→ ABOUT THIS EXERCISE
From the listing below, work out the number of lines containing "const" and give that number without comment.

[Opening MATERIAL TO PROCESS section]

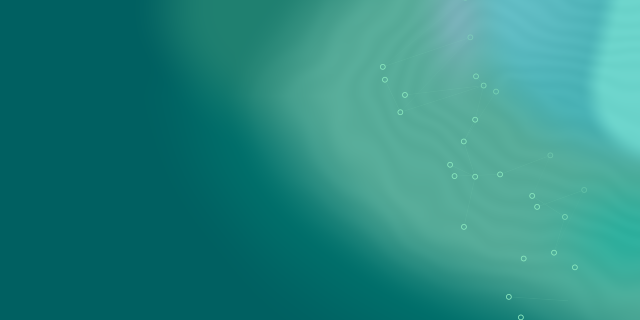
Write a WebGL 2 fragment shader that draws this background.

```glsl
#version 300 es
precision highp float;
// Deep teal background with a soft sage glow, cyan light and a mint lobe at the right.
// Colours are layered through smooth distance fields, textured by noise-bent contours;
// a loop scatters linked rings along a diagonal band.
#define NODE_COUNT 26
#define RING_RADIUS 0.0075
#define STROKE 0.0032
#define SCATTER 0.20
#define LINK_ALPHA 0.24
#define CONTOUR_STRENGTH 0.007

uniform vec2 u_resolution;
out vec4 outColor;

const vec3 DEEP_TEAL = vec3(0.0, 0.376, 0.38);
const vec3 HALO_TEAL = vec3(0.0, 0.44, 0.42);
const vec3 FOREST    = vec3(0.12, 0.50, 0.44);
const vec3 SAGE      = vec3(0.34, 0.675, 0.60);
const vec3 EMERALD   = vec3(0.16, 0.69, 0.62);
const vec3 CYAN      = vec3(0.27, 0.69, 0.70);
const vec3 SKY       = vec3(0.38, 0.74, 0.77);
const vec3 LAVENDER  = vec3(0.50, 0.70, 0.75);
const vec3 MINT      = vec3(0.42, 0.83, 0.795);
const vec3 RING      = vec3(0.53, 0.90, 0.74);

float hash(float n) {
  return fract(sin(n * 127.1) * 43758.55);
}

vec2 gradientAt(vec2 cell) {
  float angle = 6.2832 * hash(dot(cell, vec2(1.0, 57.0)));
  return vec2(cos(angle), sin(angle));
}

float gradientNoise(vec2 p) {
  vec2 i = floor(p), f = fract(p);
  vec2 u = f * f * f * (f * (f * 6.0 - 15.0) + 10.0);
  vec2 e = vec2(1.0, 0.0);
  float low = mix(dot(gradientAt(i), f), dot(gradientAt(i + e.xy), f - e.xy), u.x);
  float high = mix(dot(gradientAt(i + e.yx), f - e.yx), dot(gradientAt(i + e.xx), f - e.xx), u.x);
  return mix(low, high, u.y);
}

float segmentDistance(vec2 p, vec2 a, vec2 b) {
  vec2 ab = b - a;
  return length(p - a - ab * clamp(dot(p - a, ab) / dot(ab, ab), 0.0, 1.0));
}

// 1 inside the inner distance, falling smoothly to 0 at the outer one
float glow(float d, float inner, float outer) {
  return 1.0 - smoothstep(inner, outer, d);
}

float gaussian(vec2 p, vec2 center, vec2 size) {
  vec2 q = (p - center) / size;
  return exp(-dot(q, q));
}

// Distance to a slanted bar, tightened across its axis and along the top
float sageDistance(vec2 p) {
  vec2 q = p - vec2(1.6, 0.75);
  vec2 axis = vec2(0.928, -0.371);
  float along = dot(q, axis);
  float across = 1.2 * dot(q, vec2(-axis.y, axis.x));
  return length(vec2(along - clamp(along, 0.0, 0.54), across)) + 0.5 * max(p.y - 0.7, 0.0);
}

vec3 background(vec2 p) {
  float warp = gradientNoise(p * 3.0);
  float d = sageDistance(p) + 0.025 * warp;
  vec3 color = mix(DEEP_TEAL, HALO_TEAL, glow(d, 0.85, 1.25));
  color = mix(color, FOREST, glow(distance(p, vec2(0.885, 1.0)) + 0.03 * warp, 0.22, 0.48));
  float sage = glow(d, 0.58, 0.95);
  color = mix(color, SAGE, sage);
  color = mix(color, EMERALD, 0.9 * gaussian(p, vec2(1.97, 0.26), vec2(0.21, 0.17)));

  // Cyan light in the upper right, brightest toward its left rim
  vec3 light = mix(CYAN, SKY, gaussian(p, vec2(1.58, 0.98), vec2(0.28, 0.25)));
  color = mix(color, light, glow(distance(p, vec2(2.0, 1.05)), 0.42, 0.64));
  color = mix(color, LAVENDER, 0.8 * gaussian(p, vec2(1.43, 0.95), vec2(0.085, 0.18)));
  float lobe = segmentDistance(p, vec2(2.08, 0.73), vec2(2.16, 1.06));
  color = mix(color, MINT, glow(lobe, 0.19, 0.27));

  // Fine flowing contours
  float flow = sin(75.0 * d + 9.0 * warp + 4.0 * gradientNoise(p * 7.0));
  return color + CONTOUR_STRENGTH * flow * sage;
}

// Ring centre in xy, opacity in z: fainter toward the upper right
vec3 node(int i) {
  float n = float(i);
  float offset = 2.0 * hash(n + 3.7) - 1.0;
  vec2 spine = mix(vec2(1.29, 0.92), vec2(1.80, 0.10), (n + 0.5) / float(NODE_COUNT));
  return vec3(spine + SCATTER * offset * vec2(0.83, 0.55), mix(0.85, 0.3, smoothstep(0.1, 0.9, offset)));
}

float strokeMask(float d, float width, float pixel) {
  return (1.0 - smoothstep(-0.5, 0.5, (d - 0.5 * width) / pixel)) * min(1.0, width / pixel);
}

void main() {
  float pixel = 1.0 / u_resolution.y;
  vec2 p = gl_FragCoord.xy * pixel;
  vec3 color = background(p);

  // Linked rings; each link joins a node to one a few steps ahead
  float rings = 0.0, links = 0.0;
  for (int i = 0; i < NODE_COUNT; i++) {
    vec3 a = node(i);
    vec3 b = node(i + 1 + int(3.0 * hash(float(i) + 21.3)));
    float shown = step(0.35, hash(float(i) + 40.9));
    float link = strokeMask(segmentDistance(p, a.xy, b.xy), 0.5 * STROKE, pixel);
    float ring = strokeMask(abs(distance(p, a.xy) - RING_RADIUS), STROKE, pixel);
    links = max(links, shown * a.z * link);
    rings = max(rings, a.z * ring);
  }
  color = mix(color, RING, max(rings, LINK_ALPHA * links));
  outColor = vec4(color, 1.0);
}
```
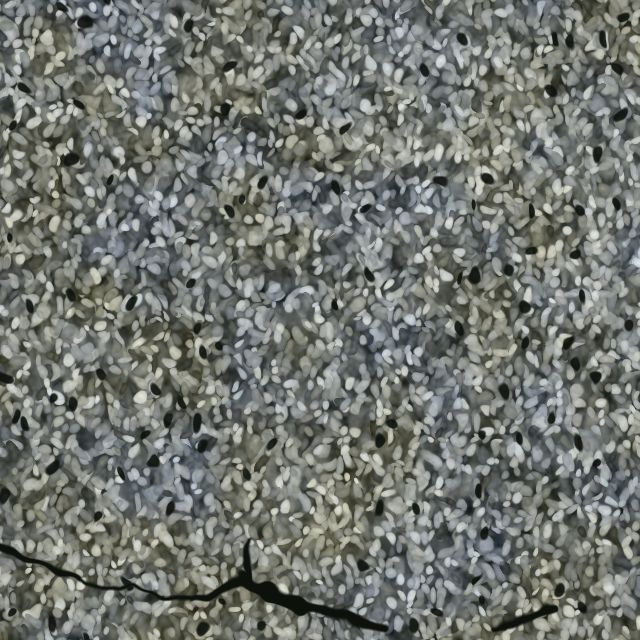
Give the GLSL for this texture, as a WebGL 1 fragment shader.

```glsl
precision highp float;
uniform vec2 u_resolution;

float hash(vec2 p) {
  return fract(sin(dot(p, vec2(127.1, 311.7))) * 43758.5);
}

float noise(vec2 p) {
  vec2 cell = floor(p);
  vec2 f = fract(p);
  f = f * f * (3.0 - 2.0 * f);
  float low = mix(hash(cell), hash(cell + vec2(1.0, 0.0)), f.x);
  float high = mix(hash(cell + vec2(0.0, 1.0)), hash(cell + 1.0), f.x);
  return mix(low, high, f.y);
}

// Centred noise vector used to bend shapes
vec2 wobble(vec2 p) {
  return vec2(noise(p), noise(p + 37.3)) - 0.5;
}

// Scattered ellipses, mostly upright: x = shade, y = coverage, z = tint
vec3 grains(vec2 p, float density, vec2 radius, float presence, float seed) {
  vec2 q = p * density;
  vec2 cell = floor(q);
  float coverage = 0.0;
  float total = 0.0001;
  vec2 blend = vec2(0.0);
  for (int j = -1; j <= 1; j++) {
    for (int i = -1; i <= 1; i++) {
      vec2 id = cell + vec2(float(i), float(j));
      vec2 key = id + seed;
      vec2 jitter = vec2(hash(key), hash(key + 11.7));
      vec2 d = q - id - mix(vec2(0.12), vec2(0.88), jitter);
      float angle = (hash(key + 23.1) - 0.5) * 2.2;
      float c = cos(angle);
      float s = sin(angle);
      d = vec2(c * d.x + s * d.y, c * d.y - s * d.x);
      float size = mix(0.7, 1.2, hash(key + 31.9));
      float dist = length(d / (radius * size));
      float cover = 1.0 - smoothstep(0.68, 1.12, dist);
      cover *= step(hash(key + 47.3), presence);
      float priority = hash(key + 59.7);
      float weight = cover * (0.01 + pow(priority, 5.0));
      float shade = hash(key + 71.1) + 0.12 - 0.25 * dist;
      blend += weight * vec2(shade, hash(key + 83.5) - 0.5);
      total += weight;
      coverage = max(coverage, cover);
    }
  }
  return vec3(blend.x / total, coverage, blend.y / total);
}

// Tapered line: 1 inside, 0 outside
float crack(vec2 p, vec2 a, vec2 b, float startWidth, float endWidth) {
  vec2 ab = b - a;
  float t = clamp(dot(p - a, ab) / dot(ab, ab), 0.0, 1.0);
  float edge = length(p - a - ab * t) - mix(startWidth, endWidth, t);
  return 1.0 - smoothstep(-0.002, 0.003, edge);
}

float cracks(vec2 p) {
  float c = crack(p, vec2(-0.02, 0.153), vec2(0.12, 0.095), 0.006, 0.004);
  c = max(c, crack(p, vec2(0.12, 0.095), vec2(0.30, 0.062), 0.002, 0.003));
  c = max(c, crack(p, vec2(0.30, 0.062), vec2(0.38, 0.092), 0.004, 0.007));
  c = max(c, crack(p, vec2(0.38, 0.092), vec2(0.47, 0.055), 0.010, 0.011));
  c = max(c, crack(p, vec2(0.47, 0.055), vec2(0.60, 0.020), 0.007, 0.005));
  c = max(c, crack(p, vec2(0.388, 0.09), vec2(0.393, 0.155), 0.007, 0.002));
  c = max(c, crack(p, vec2(0.77, 0.018), vec2(0.87, 0.052), 0.003, 0.006));
  return c;
}

void main() {
  vec2 p = gl_FragCoord.xy / u_resolution.y;
  vec2 bent = p + 0.011 * wobble(p * 48.0);

  // Dark matrix between the grains
  float tone = 0.13 + 0.34 * noise(bent * vec2(85.0, 60.0));

  // Mid-grey grains, then paler and rounder ones
  vec3 mid = grains(bent, 60.0, vec2(0.43, 0.78), 0.95, 3.0);
  vec3 pale = grains(bent + 0.37, 64.0, vec2(0.42, 0.64), 0.58, 91.0);
  tone = mix(tone, mix(0.23, 0.69, mid.x), mid.y);
  tone = mix(tone, mix(0.46, 0.83, pale.x), pale.y * 0.95);
  float tint = mix(mid.z * mid.y, pale.z, pale.y);

  // Fine mottling and broad uneven brightness
  tone += 0.09 * (noise(p * 170.0) - 0.5);
  tone += 0.07 * (noise(p * 9.0) - 0.5);

  // Small black pits and the long cracks
  vec3 pits = grains(bent + 0.71, 27.0, vec2(0.20, 0.34), 0.15, 157.0);
  float hollow = max(pits.y * 0.9, cracks(p + 0.016 * wobble(p * 42.0)));
  tone = mix(tone, 0.055, hollow);

  // Greenish grey drifting between warm and cool
  float warmth = 0.045 * tint + 0.09 * (noise(p * 13.0 + 5.0) - 0.5);
  vec3 greyCast = vec3(-0.007, 0.010, -0.009);
  vec3 drift = warmth * vec3(0.5, 0.15, -0.9) * (1.0 - hollow);
  gl_FragColor = vec4(clamp(tone + greyCast + drift, 0.0, 1.0), 1.0);
}
```
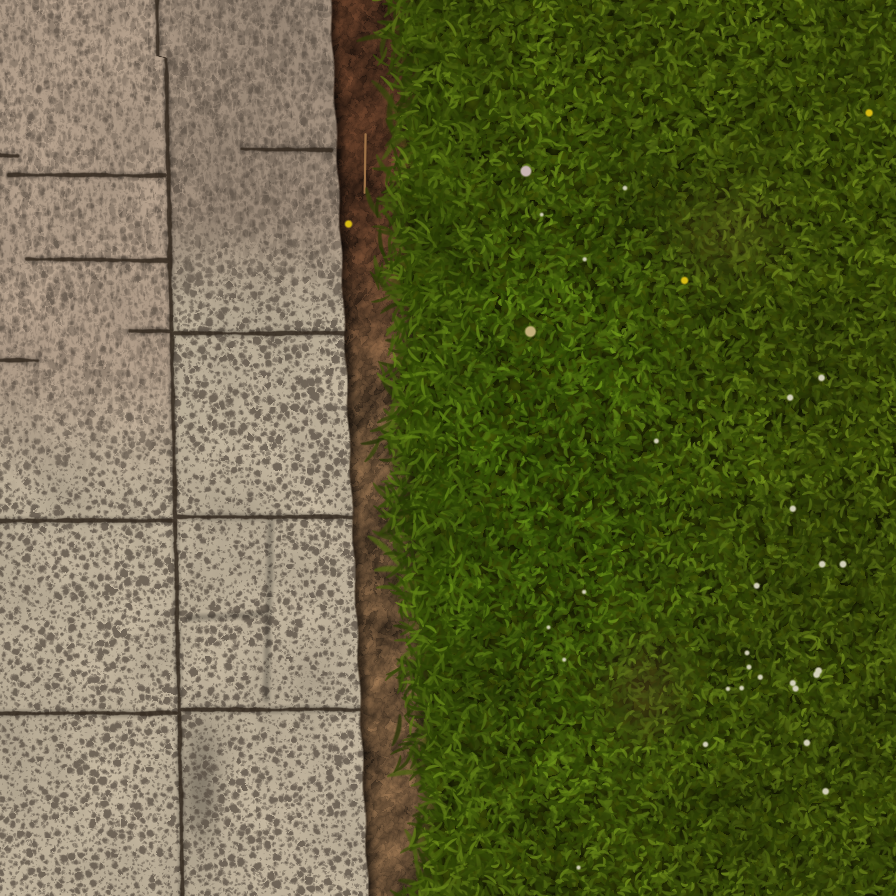
Write a WebGL 1 fragment shader that draws this texture.

```glsl
precision highp float;
uniform vec2 u_resolution;

float hash(vec2 p) {
  return fract(sin(dot(p, vec2(127.1, 311.7))) * 43758.5);
}

vec2 hash2(vec2 p) {
  return vec2(hash(p), hash(p + 41.3));
}

// Uneven variation from layered sines
float waves(vec2 p) {
  float sum = 0.0, gain = 0.5;
  for (int i = 0; i < 4; i++) {
    sum += gain * sin(p.x + 1.7 * sin(p.y * 0.8)) * cos(p.y + 1.3 * sin(p.x * 0.7));
    p = mat2(1.5, 1.2, -1.2, 1.5) * p + 2.3;
    gain *= 0.6;
  }
  return sum;
}

// Distance to the nearest cell point, and its random value
vec2 cellular(vec2 p) {
  vec2 best = vec2(9.0, 0.0);
  for (int k = 0; k < 9; k++) {
    vec2 id = floor(p) + vec2(mod(float(k), 3.0), floor(float(k) / 3.0)) - 1.0;
    float d = length(id + hash2(id) - p);
    if (d < best.x) best = vec2(d, hash(id + 7.7));
  }
  return best;
}

float segment(vec2 p, vec2 a, vec2 b) {
  vec2 ab = b - a;
  return length(p - a - ab * clamp(dot(p - a, ab) / dot(ab, ab), 0.0, 1.0));
}

float spot(vec2 p, vec2 center, vec2 size) {
  vec2 d = (p - center) / size;
  return exp(-dot(d, d));
}

float lawnEdge(float y) {
  return 0.442 + 0.025 * smoothstep(0.4, 0.22, y) + 0.006 * sin(y * 23.0) + 0.005 * sin(y * 71.0);
}

float specks(vec2 p, float density) {
  p += 0.0025 * vec2(waves(p.yx * 190.0), waves(p * 210.0));
  vec2 coarse = cellular(p * 105.0), fine = cellular(p * 190.0);
  float a = smoothstep(0.16, -0.16, coarse.x - density * (0.1 + 0.9 * coarse.y));
  return max(a, 0.7 * smoothstep(0.2, -0.2, fine.x - density * 0.8 * fine.y));
}

vec3 paving(vec2 p, float pathEdge) {
  float middle = 0.204 - 0.02 * p.y - 0.009 * smoothstep(0.935, 0.938, p.y);
  float isRight = step(middle, p.x);
  float smear = mix(smoothstep(0.42, 0.62, p.y), smoothstep(0.63, 0.78, p.y), isRight);
  float grime = waves(p * vec2(23.0, 17.0));
  float density = 0.47 + 0.16 * grime + 0.1 * isRight * smoothstep(0.42, 0.64, p.y);
  float speck = mix(specks(p, density), specks(p * vec2(1.15, 0.5), density), smear * 0.5);
  vec3 stone = mix(vec3(0.75, 0.7, 0.61), vec3(0.71, 0.63, 0.55), smear);
  stone *= 0.98 + 0.08 * grime - 0.1 * isRight * smear;
  stone *= 1.0 - 0.28 * isRight * spot(p, vec2(0.225, 0.12), vec2(0.022, 0.07));
  vec3 color = mix(stone, vec3(0.33, 0.29, 0.25), speck * 0.75);

  // Long joints, short cuts and faint cracks
  vec2 q = p + 0.0008 * vec2(waves(p.yy * 60.0), waves(p.xx * 60.0));
  float joint = abs(q.x - middle);
  for (int k = 0; k < 3; k++) {
    float n = float(k), y = 0.628 - 0.205 * n - 0.005 * n * (n - 1.0);
    if (k > 0 || isRight > 0.5) joint = min(joint, abs(q.y - y + 0.004 * (1.0 - isRight)));
  }
  joint = min(joint, segment(q, vec2(0.27, 0.834), vec2(0.37, 0.832)));
  joint = min(joint, segment(q, vec2(0.01, 0.805), vec2(0.184, 0.804)));
  joint = min(joint, segment(q, vec2(0.03, 0.711), vec2(0.188, 0.709)));
  joint = min(joint, segment(q, vec2(0.145, 0.631), vec2(0.19, 0.63)));
  joint = min(joint, segment(q, vec2(0.0, 0.598), vec2(0.042, 0.598)));
  joint = min(joint, segment(q, vec2(0.0, 0.827), vec2(0.02, 0.826)));
  float crack = min(segment(q, vec2(0.302, 0.415), vec2(0.297, 0.22)), segment(q, vec2(0.21, 0.31), vec2(0.3, 0.315)));
  color *= 1.0 - 0.25 * smoothstep(0.007, 0.0, crack) - 0.2 * smoothstep(0.007, 0.001, joint);
  float gap = 0.0032 + 0.0012 * waves(p * 70.0);
  return mix(color, vec3(0.2, 0.16, 0.12), 0.85 * smoothstep(gap, gap - 0.0022, joint));
}

vec3 soil(vec2 p, float pathEdge) {
  vec2 crumb = cellular(p * vec2(150.0, 125.0) + waves(p * 160.0));
  vec3 earth = mix(vec3(0.42, 0.32, 0.22), vec3(0.32, 0.2, 0.13), smoothstep(0.5, 0.8, p.y));
  earth *= 0.85 + 0.35 * crumb.y - 0.3 * crumb.x + 0.4 * waves(p * 50.0);
  float straw = segment(p, vec2(0.408, 0.85), vec2(0.407, 0.785));
  earth = mix(earth, vec3(0.62, 0.45, 0.28), smoothstep(0.002, 0.0005, straw));
  return earth * mix(0.5, 1.0, smoothstep(0.0, 0.012, p.x - pathEdge));
}

// Layers of curved, tapered blades rooted on the lawn
vec3 grass(vec2 p, vec3 ground) {
  float tone = waves(p * 13.0 + 1.0) + 0.6 * waves(p * 45.0);
  float inside = p.x - lawnEdge(p.y);
  float worn = 0.6 * spot(p, vec2(0.72, 0.23), vec2(0.04, 0.05)) + 0.4 * spot(p, vec2(0.81, 0.74), vec2(0.06, 0.05));
  float lush = 0.25 + 0.5 * spot(p, vec2(0.6, 0.45), vec2(0.2, 0.4));
  float reach = mix(1.0, 0.62, smoothstep(0.03, 0.13, inside));
  vec2 leaf = cellular(p * 95.0);
  vec3 under = vec3(0.18, 0.22, 0.02) * (0.75 + 0.8 * leaf.y - 0.5 * leaf.x);
  under = mix(under, vec3(0.25, 0.2, 0.08), worn);
  vec3 color = mix(ground, under, smoothstep(-0.012, 0.022, inside + 0.012 * tone));
  for (int layer = 0; layer < 8; layer++) {
    float n = float(layer), scale = 46.0 + 6.0 * n - 14.0 * mod(n, 2.0);
    vec2 g = p * scale + n * 17.3;
    for (int k = 0; k < 9; k++) {
      vec2 id = floor(g) + vec2(mod(float(k), 3.0), floor(float(k) / 3.0)) - 1.0;
      vec2 root = id + hash2(id + n), place = (root - n * 17.3) / scale, d = g - root;
      float rnd = hash(id + 3.1 * n + 5.0), angle = 6.283 * hash(id + 19.0 + n);
      vec2 axis = vec2(cos(angle), sin(angle));
      float along = dot(d, axis) / (reach * (0.35 + 0.6 * rnd));
      float across = abs(dot(d, vec2(-axis.y, axis.x)) - 0.13 * along * along);
      float width = 0.13 * sqrt(max(0.0, 1.0 - along * along));
      float cover = smoothstep(0.07, -0.07, across - width) * step(abs(along), 1.0);
      cover *= step(lawnEdge(place.y) - 0.022 * rnd * rnd, place.x);
      float light = hash(id + 2.0 * n + 71.0);
      vec3 blade = mix(vec3(0.17, 0.22, 0.02), vec3(0.42, 0.48, 0.11), light * light);
      blade *= mix(vec3(1.0), vec3(0.75, 1.0, 0.6), lush);
      blade = mix(blade, vec3(0.35, 0.31, 0.13), worn * 0.65);
      color = mix(color, blade * (0.88 + 0.04 * n + 0.2 * tone), cover * 0.75);
    }
  }
  return color;
}

void bloom(inout vec3 color, vec2 d, float radius, vec3 tint) {
  color = mix(color, tint, smoothstep(radius + 0.0015, radius - 0.0015, length(d)));
}

void main() {
  vec2 p = gl_FragCoord.xy / u_resolution;
  float pathEdge = 0.411 - 0.042 * p.y + 0.001 * sin(p.y * 90.0);
  vec3 color = grass(p, soil(p, pathEdge));
  color = mix(color, paving(p, pathEdge), smoothstep(0.0015, -0.0015, p.x - pathEdge));

  // Clustered and stray daisies, then larger blooms
  vec3 white = vec3(0.82, 0.81, 0.72), yellow = vec3(0.85, 0.74, 0.08);
  for (int i = 0; i < 26; i++) {
    vec2 r = hash2(vec2(float(i), 4.7));
    vec2 place = i < 9 ? vec2(0.79, 0.23) + r * vec2(0.14, 0.075) : vec2(0.6, 0.03) + r * vec2(0.39, 0.88);
    bloom(color, p - place, 0.002 + 0.002 * r.x, white);
  }
  bloom(color, p - vec2(0.587, 0.809), 0.006, vec3(0.78, 0.71, 0.7));
  bloom(color, p - vec2(0.592, 0.63), 0.006, vec3(0.76, 0.69, 0.48));
  bloom(color, p - vec2(0.97, 0.874), 0.004, yellow);
  bloom(color, p - vec2(0.764, 0.687), 0.004, yellow);
  bloom(color, p - vec2(0.389, 0.75), 0.004, yellow);
  gl_FragColor = vec4(color, 1.0);
}
```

[Closing MATERIAL TO PROCESS section]

→ RESULT OF THE TASK
10